I am an Austin agent and a Zillow premier agent. This happened to one of my listings once. Zillow's feed comes from third part sites like List Hub or Postlets. The Austin Board of Realtors have List Hub as part of the service, but if it's not configured right, it may not be automatically fed into Zillow. Your would have to check with List Hub to see if it's set up right. When it happened to me, I called ABOR and they got me in touch with List Hub who had it fixedin minutes.
I agree with everyone else in that you should talk to a mortgage broker. He will go over your finances and let you know how much you qualify for. He can also advise you on what to pay off some credit lines in order to (a) strengthen your debt to income ratio and (b) raise your credit score.
Yes, but that's not the case in Austin. At least that is the minority and not the majority. The fact of the matter is that in a stable state like Texas, it's not as big of a risk. Furthermore, people need to think of buying a home as a long-term investment. If you plan on buying a home for a period of less than 5 years, you are taking a risk walking into it. On a national level, the average appreciation rate is 4 percent. If someone is wanting to move up in home as they get older it's important to buy a home as soon as they can. I live in a very nice neighborhood and home is worth $600K. I would not want to pay the note on a $600K home and I don't have to because the first home I bought 12 years ago appreciated and when we sold it in 2011, we transferred $150K in equity to the new home, which we paid $450K for. Now, we the market has exploded in central Austin and we are paying the note of a $300,000 home on a $600,000 home. That's the beauty of owning real estate. You don't have to be rich to eventually live in a great community, you just have to have make smart decisions when you buy.
And hopefully never......We typically get a lower tax value (if only slightly) than actual value and that's a good thing in my opinion. Howdy John!!

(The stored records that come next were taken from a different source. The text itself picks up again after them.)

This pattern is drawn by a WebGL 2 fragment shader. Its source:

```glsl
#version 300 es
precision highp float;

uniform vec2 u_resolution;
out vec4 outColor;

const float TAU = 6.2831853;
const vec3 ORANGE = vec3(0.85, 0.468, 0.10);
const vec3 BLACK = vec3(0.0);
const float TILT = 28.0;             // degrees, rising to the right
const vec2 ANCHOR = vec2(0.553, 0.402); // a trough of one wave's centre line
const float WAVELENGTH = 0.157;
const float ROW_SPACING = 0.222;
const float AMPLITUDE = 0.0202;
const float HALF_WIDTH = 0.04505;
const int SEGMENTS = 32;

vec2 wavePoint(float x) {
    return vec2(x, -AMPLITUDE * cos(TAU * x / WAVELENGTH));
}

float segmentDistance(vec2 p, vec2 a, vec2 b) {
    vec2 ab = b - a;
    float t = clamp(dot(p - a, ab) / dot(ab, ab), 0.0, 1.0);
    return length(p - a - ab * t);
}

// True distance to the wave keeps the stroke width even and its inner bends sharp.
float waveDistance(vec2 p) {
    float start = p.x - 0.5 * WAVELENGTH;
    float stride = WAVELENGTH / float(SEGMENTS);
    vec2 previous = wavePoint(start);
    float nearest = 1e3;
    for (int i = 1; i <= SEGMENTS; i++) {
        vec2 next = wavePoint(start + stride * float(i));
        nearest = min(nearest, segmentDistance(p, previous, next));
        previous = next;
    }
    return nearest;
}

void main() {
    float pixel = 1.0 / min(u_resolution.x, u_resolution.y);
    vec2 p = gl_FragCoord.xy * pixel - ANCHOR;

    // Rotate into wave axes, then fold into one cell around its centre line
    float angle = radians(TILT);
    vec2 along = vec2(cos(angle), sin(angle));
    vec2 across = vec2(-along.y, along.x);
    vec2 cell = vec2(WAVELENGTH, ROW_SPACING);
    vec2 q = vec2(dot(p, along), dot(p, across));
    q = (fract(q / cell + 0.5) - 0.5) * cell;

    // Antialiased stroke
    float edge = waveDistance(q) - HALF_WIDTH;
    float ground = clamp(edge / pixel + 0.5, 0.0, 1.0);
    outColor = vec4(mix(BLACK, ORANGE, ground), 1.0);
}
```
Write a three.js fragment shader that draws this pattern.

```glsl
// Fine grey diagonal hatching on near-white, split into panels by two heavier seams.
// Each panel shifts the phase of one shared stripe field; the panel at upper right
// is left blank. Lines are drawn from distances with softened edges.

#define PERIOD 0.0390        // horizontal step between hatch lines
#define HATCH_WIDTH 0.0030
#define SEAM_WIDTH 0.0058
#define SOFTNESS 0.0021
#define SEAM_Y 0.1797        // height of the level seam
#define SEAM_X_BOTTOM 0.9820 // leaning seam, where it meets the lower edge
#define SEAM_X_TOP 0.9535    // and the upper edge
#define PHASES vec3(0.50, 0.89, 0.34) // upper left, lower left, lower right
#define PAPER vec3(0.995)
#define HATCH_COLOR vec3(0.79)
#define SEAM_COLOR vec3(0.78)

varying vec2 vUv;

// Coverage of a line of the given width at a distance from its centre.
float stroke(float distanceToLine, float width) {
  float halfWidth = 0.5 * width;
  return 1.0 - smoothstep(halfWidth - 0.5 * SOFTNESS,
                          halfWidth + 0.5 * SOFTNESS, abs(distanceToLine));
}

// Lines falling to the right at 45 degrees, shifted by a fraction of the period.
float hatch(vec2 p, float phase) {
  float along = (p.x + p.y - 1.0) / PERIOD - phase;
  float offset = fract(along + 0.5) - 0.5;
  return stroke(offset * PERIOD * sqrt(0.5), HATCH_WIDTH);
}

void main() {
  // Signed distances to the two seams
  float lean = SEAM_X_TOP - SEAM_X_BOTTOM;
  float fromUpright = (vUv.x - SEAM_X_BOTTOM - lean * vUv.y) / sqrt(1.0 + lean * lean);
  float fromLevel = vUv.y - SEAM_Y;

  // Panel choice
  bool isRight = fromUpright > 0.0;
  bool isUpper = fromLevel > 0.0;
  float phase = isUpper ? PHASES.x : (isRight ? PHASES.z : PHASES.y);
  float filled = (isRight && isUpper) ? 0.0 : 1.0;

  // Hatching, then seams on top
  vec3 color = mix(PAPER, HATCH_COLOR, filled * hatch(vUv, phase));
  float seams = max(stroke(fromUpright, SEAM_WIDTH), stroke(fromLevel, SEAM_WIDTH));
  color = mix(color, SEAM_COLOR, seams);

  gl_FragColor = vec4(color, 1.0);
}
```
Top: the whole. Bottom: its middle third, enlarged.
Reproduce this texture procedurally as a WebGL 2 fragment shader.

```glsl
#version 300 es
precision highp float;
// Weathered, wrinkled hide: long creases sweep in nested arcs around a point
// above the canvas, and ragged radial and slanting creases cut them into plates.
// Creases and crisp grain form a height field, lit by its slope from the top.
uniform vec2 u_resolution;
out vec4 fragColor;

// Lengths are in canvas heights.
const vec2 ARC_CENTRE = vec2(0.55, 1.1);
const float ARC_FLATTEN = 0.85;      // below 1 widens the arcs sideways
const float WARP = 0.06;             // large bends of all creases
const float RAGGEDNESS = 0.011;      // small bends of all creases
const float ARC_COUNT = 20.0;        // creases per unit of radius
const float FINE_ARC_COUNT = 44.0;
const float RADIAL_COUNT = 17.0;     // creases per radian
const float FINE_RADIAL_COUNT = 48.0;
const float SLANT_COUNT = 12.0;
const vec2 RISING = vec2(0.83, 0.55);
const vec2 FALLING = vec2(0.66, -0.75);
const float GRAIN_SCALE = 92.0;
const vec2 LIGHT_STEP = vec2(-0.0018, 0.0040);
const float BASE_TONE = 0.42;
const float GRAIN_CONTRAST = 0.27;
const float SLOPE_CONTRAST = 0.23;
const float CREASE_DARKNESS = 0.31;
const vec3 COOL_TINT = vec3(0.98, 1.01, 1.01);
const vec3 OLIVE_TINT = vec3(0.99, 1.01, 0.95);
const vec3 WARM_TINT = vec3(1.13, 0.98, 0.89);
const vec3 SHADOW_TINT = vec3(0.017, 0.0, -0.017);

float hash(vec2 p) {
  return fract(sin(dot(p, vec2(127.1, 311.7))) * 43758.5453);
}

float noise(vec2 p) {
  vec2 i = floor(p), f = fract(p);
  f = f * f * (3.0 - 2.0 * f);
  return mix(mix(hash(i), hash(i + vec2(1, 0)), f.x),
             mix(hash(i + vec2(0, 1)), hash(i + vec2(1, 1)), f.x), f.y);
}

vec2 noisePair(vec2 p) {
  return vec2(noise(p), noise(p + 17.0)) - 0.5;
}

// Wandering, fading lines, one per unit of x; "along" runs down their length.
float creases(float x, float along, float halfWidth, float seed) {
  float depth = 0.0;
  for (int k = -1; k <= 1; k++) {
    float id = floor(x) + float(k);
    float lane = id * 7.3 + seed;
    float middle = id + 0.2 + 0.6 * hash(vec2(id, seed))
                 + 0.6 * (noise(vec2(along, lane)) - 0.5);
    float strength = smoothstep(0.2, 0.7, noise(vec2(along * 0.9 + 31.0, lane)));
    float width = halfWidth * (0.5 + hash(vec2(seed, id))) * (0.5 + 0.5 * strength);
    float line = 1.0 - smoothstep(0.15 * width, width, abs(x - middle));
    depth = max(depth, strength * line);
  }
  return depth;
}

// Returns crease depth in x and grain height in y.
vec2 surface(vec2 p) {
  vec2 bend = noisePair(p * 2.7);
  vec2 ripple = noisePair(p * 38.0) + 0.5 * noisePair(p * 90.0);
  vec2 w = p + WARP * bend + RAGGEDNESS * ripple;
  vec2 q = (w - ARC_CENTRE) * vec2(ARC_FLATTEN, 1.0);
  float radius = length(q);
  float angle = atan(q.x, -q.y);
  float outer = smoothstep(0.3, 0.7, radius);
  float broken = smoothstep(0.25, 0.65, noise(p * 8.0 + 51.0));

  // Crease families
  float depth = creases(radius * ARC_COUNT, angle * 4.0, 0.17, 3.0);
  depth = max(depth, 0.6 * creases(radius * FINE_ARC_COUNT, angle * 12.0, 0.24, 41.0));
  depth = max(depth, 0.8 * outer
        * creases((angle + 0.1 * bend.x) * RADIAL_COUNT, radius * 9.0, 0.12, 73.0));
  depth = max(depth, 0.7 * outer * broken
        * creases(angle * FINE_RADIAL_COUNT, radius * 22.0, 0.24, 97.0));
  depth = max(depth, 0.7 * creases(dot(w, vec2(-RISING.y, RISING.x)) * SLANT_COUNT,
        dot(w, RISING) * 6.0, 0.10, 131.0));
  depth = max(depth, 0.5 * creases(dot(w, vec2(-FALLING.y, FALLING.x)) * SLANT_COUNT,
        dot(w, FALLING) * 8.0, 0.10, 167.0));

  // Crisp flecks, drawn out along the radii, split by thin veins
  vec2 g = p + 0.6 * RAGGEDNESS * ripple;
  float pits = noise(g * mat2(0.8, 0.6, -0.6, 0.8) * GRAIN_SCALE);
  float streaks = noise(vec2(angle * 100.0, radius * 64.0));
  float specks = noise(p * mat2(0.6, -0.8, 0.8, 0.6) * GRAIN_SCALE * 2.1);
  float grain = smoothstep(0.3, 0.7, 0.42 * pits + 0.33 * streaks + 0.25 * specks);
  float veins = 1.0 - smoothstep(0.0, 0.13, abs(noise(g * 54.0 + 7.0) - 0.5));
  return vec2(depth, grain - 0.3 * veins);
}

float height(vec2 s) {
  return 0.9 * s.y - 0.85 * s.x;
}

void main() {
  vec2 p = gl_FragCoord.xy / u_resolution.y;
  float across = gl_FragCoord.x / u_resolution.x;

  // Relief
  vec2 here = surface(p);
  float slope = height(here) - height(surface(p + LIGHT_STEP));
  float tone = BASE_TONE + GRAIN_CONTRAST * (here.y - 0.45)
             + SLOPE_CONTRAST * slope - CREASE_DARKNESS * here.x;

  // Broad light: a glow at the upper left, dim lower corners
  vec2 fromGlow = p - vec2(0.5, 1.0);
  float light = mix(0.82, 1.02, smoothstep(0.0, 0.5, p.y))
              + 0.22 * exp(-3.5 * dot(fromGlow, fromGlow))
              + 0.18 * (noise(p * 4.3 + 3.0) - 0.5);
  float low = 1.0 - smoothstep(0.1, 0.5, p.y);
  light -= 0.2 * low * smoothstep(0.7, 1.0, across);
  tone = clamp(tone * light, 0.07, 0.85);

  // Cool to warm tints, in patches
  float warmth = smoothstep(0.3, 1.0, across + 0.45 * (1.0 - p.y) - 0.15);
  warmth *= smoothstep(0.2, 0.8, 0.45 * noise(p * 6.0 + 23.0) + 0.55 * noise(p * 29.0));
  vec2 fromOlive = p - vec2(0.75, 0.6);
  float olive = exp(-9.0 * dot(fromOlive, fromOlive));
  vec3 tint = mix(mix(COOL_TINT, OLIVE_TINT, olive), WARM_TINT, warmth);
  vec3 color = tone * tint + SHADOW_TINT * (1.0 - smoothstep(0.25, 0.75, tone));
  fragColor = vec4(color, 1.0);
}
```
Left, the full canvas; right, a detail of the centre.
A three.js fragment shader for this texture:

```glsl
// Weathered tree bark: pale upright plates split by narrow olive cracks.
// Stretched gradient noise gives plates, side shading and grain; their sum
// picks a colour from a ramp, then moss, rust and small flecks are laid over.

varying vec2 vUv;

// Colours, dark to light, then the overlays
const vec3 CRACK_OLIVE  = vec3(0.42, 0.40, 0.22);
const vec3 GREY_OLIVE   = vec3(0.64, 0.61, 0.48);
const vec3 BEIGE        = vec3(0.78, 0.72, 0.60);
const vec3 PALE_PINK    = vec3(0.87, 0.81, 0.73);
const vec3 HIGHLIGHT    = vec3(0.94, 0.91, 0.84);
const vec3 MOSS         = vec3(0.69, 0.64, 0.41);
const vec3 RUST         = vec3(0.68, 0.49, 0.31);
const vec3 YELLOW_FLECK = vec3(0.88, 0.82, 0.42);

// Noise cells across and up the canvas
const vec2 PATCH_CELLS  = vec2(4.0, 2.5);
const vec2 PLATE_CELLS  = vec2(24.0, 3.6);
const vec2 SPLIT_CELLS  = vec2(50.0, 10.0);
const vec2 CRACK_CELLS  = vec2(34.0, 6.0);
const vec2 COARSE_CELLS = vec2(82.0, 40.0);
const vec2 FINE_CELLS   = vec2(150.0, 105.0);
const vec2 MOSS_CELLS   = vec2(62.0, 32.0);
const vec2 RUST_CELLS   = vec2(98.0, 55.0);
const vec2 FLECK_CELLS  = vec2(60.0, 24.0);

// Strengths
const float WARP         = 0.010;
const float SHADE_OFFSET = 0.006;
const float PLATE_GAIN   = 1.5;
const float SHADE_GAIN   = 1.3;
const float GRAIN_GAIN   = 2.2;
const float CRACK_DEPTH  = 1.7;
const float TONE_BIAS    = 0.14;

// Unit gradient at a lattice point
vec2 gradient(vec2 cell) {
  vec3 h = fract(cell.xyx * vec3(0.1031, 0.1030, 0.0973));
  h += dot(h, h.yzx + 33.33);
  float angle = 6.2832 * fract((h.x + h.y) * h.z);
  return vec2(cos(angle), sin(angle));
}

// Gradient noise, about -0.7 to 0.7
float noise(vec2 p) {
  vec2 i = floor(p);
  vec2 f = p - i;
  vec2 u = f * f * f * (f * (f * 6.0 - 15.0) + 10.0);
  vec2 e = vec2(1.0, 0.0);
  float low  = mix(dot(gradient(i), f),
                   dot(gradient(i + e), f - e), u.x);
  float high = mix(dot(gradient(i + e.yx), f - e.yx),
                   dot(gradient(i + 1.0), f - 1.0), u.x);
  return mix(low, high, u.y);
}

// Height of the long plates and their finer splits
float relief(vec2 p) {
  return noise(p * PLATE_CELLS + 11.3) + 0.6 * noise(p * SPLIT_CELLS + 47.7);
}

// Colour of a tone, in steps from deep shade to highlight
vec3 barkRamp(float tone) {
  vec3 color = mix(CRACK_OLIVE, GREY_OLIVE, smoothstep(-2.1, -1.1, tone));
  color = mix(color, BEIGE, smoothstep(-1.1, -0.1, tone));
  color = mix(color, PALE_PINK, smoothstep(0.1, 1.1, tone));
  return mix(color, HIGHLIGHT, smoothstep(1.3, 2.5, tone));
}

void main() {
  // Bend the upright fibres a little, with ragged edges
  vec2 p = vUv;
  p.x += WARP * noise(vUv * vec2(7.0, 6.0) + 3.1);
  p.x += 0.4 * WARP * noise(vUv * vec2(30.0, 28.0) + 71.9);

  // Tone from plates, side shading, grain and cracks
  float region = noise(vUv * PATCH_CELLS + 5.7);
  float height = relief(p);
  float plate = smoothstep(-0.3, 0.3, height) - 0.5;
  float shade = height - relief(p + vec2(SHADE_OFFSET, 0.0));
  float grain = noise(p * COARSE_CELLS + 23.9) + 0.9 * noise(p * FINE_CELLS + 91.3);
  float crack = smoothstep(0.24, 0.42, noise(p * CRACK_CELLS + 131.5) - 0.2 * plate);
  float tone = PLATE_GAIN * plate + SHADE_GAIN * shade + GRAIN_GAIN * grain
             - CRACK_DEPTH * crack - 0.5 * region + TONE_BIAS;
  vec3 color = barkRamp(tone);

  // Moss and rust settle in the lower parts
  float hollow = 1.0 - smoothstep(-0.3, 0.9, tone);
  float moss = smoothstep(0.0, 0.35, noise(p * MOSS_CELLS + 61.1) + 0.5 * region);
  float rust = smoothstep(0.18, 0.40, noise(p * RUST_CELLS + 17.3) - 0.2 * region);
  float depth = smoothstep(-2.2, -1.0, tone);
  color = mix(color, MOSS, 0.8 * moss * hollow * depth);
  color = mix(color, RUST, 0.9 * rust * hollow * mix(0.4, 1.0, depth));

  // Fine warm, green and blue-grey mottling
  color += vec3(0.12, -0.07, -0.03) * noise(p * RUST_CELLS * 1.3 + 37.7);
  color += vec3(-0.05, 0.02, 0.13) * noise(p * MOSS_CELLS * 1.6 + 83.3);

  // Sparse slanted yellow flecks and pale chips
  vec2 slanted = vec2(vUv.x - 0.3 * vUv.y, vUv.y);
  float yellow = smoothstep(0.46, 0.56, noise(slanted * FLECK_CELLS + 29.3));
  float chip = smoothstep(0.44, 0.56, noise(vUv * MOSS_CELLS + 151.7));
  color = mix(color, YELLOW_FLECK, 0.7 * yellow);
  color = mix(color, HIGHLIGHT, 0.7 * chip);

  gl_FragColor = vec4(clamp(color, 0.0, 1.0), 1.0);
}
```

The hard part about short sales is what is actually done by the listing agent and homeowner. I have seen short sales taken by agents that have no idea what they are doing and homeowners that have not compile the information required. Its important for your agent to "take the temperature" of the listing agent and make sure they know what they are doing. Has the hardship letter, 2 years of financials and other information been collected from the homeowner? Has it been submitted? Has a negotiator been assigned? If I find that the listing agent doesn't know the answers to this question I know we are in trouble.